> Input for this task:
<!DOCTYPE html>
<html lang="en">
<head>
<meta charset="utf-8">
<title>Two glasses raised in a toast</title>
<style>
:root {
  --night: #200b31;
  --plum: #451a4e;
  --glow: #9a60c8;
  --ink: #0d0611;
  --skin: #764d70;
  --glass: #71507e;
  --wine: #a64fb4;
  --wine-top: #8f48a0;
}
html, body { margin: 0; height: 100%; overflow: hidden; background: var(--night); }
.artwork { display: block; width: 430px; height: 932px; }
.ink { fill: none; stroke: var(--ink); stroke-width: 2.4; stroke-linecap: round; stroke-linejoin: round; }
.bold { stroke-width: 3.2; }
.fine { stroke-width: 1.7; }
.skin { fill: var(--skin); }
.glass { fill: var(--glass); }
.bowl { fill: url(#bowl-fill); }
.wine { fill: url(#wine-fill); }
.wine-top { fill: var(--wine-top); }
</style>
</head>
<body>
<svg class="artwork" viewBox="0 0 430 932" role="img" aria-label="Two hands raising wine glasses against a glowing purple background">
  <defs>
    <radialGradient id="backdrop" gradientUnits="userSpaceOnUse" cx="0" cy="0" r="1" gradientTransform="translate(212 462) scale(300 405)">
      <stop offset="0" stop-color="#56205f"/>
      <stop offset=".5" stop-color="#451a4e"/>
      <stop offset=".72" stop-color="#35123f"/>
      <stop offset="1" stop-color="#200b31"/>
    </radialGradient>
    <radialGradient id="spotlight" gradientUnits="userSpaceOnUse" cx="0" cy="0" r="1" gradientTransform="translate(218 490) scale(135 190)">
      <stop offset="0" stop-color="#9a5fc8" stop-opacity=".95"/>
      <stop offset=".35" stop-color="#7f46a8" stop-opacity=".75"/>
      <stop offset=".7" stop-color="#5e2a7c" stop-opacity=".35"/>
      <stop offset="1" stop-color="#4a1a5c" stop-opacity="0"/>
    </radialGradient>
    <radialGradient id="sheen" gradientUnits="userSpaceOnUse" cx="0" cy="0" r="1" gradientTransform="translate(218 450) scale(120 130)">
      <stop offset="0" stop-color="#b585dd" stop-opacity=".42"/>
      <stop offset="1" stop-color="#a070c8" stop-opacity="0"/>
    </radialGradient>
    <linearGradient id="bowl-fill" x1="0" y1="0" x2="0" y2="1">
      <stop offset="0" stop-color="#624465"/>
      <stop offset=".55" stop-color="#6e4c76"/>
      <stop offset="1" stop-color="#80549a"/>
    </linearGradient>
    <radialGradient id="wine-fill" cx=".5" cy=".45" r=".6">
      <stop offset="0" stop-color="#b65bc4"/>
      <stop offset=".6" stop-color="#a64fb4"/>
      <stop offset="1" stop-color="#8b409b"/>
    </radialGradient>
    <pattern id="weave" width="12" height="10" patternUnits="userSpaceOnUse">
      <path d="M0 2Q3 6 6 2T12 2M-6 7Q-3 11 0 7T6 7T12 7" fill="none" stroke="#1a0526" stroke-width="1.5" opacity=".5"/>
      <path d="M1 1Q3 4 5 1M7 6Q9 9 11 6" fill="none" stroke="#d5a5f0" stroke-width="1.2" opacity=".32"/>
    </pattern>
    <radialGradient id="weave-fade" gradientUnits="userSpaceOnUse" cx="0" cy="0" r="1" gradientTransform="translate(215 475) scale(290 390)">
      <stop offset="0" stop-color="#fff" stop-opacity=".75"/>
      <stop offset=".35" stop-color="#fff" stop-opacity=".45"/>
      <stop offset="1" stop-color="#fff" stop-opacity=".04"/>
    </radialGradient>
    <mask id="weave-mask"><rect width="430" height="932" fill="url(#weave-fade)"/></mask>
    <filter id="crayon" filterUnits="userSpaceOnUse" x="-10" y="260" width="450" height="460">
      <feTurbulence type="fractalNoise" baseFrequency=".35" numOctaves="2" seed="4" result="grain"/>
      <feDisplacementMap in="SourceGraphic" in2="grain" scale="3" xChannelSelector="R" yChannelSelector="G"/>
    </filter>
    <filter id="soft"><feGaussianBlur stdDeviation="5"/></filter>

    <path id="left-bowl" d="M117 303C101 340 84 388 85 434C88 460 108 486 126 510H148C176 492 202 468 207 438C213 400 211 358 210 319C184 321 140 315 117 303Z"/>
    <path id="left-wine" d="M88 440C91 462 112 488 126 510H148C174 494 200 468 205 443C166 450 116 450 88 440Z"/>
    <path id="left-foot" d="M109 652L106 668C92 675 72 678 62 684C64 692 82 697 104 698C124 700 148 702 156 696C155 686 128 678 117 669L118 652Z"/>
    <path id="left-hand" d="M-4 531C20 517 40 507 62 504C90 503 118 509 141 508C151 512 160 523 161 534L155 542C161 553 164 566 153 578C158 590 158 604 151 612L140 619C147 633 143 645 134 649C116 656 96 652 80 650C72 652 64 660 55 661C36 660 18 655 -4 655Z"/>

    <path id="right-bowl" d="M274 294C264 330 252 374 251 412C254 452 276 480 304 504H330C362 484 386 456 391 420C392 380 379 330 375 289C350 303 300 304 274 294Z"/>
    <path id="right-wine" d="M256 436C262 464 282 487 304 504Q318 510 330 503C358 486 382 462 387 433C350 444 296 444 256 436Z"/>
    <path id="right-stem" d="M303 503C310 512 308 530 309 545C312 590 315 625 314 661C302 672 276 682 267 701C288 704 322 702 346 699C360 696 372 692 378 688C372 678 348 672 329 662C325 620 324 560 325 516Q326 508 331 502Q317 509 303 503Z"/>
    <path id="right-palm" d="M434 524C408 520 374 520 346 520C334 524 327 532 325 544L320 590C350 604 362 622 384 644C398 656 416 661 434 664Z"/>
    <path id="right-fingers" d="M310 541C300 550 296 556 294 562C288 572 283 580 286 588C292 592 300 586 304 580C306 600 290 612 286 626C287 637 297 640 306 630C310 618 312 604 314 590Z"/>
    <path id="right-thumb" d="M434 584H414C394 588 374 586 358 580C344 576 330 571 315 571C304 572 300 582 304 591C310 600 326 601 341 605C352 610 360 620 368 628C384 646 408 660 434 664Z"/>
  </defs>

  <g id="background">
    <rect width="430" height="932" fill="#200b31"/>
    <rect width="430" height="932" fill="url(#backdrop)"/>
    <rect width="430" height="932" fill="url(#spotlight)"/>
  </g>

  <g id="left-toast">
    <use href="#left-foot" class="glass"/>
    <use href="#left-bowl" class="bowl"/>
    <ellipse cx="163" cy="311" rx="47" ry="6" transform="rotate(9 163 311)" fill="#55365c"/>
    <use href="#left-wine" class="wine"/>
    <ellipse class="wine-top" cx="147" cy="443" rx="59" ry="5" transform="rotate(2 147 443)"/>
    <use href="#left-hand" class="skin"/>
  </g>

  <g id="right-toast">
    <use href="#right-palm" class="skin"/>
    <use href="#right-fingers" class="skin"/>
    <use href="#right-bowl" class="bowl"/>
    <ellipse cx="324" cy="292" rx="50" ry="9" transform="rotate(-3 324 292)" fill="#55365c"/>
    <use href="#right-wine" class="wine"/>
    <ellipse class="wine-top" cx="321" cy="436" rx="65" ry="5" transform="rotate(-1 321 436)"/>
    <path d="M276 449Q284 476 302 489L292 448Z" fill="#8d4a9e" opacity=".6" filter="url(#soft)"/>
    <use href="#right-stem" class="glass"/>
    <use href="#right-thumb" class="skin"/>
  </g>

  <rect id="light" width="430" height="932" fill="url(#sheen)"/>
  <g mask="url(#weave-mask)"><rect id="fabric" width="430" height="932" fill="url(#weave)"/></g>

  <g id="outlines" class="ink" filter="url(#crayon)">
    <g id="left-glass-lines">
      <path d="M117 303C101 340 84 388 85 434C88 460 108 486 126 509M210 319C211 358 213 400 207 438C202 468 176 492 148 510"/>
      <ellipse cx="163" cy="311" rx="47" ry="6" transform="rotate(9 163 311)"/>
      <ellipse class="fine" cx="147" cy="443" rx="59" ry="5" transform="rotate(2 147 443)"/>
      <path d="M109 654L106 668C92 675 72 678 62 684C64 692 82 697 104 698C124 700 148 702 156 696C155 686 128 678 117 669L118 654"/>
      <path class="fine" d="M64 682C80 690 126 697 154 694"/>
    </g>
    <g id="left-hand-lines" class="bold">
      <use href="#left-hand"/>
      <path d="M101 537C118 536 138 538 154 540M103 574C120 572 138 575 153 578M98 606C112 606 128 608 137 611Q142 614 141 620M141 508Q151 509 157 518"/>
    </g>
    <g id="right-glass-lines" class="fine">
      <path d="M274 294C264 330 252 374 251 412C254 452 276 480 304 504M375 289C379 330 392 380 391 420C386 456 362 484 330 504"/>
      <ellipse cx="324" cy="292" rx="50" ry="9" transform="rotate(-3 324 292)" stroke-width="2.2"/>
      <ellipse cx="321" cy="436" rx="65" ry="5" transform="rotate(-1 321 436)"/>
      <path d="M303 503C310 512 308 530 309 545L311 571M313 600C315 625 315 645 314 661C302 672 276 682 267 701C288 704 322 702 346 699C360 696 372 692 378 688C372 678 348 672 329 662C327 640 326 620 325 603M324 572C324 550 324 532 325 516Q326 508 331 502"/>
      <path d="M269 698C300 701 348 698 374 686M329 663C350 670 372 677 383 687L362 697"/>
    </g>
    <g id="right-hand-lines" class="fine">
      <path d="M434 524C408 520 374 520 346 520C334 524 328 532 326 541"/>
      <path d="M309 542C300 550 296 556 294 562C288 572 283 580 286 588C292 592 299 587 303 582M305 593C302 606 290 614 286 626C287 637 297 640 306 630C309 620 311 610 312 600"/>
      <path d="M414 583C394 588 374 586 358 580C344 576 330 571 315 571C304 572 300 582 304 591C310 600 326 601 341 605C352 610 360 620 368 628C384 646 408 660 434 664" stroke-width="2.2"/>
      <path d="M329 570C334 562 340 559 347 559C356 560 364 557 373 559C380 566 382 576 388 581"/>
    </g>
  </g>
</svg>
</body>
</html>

> Task prompt:
Pull every line with the word "href" from the data.

> Worked solution:
    <use href="#left-foot" class="glass"/>
    <use href="#left-bowl" class="bowl"/>
    <use href="#left-wine" class="wine"/>
    <use href="#left-hand" class="skin"/>
    <use href="#right-palm" class="skin"/>
    <use href="#right-fingers" class="skin"/>
    <use href="#right-bowl" class="bowl"/>
    <use href="#right-wine" class="wine"/>
    <use href="#right-stem" class="glass"/>
    <use href="#right-thumb" class="skin"/>
      <use href="#left-hand"/>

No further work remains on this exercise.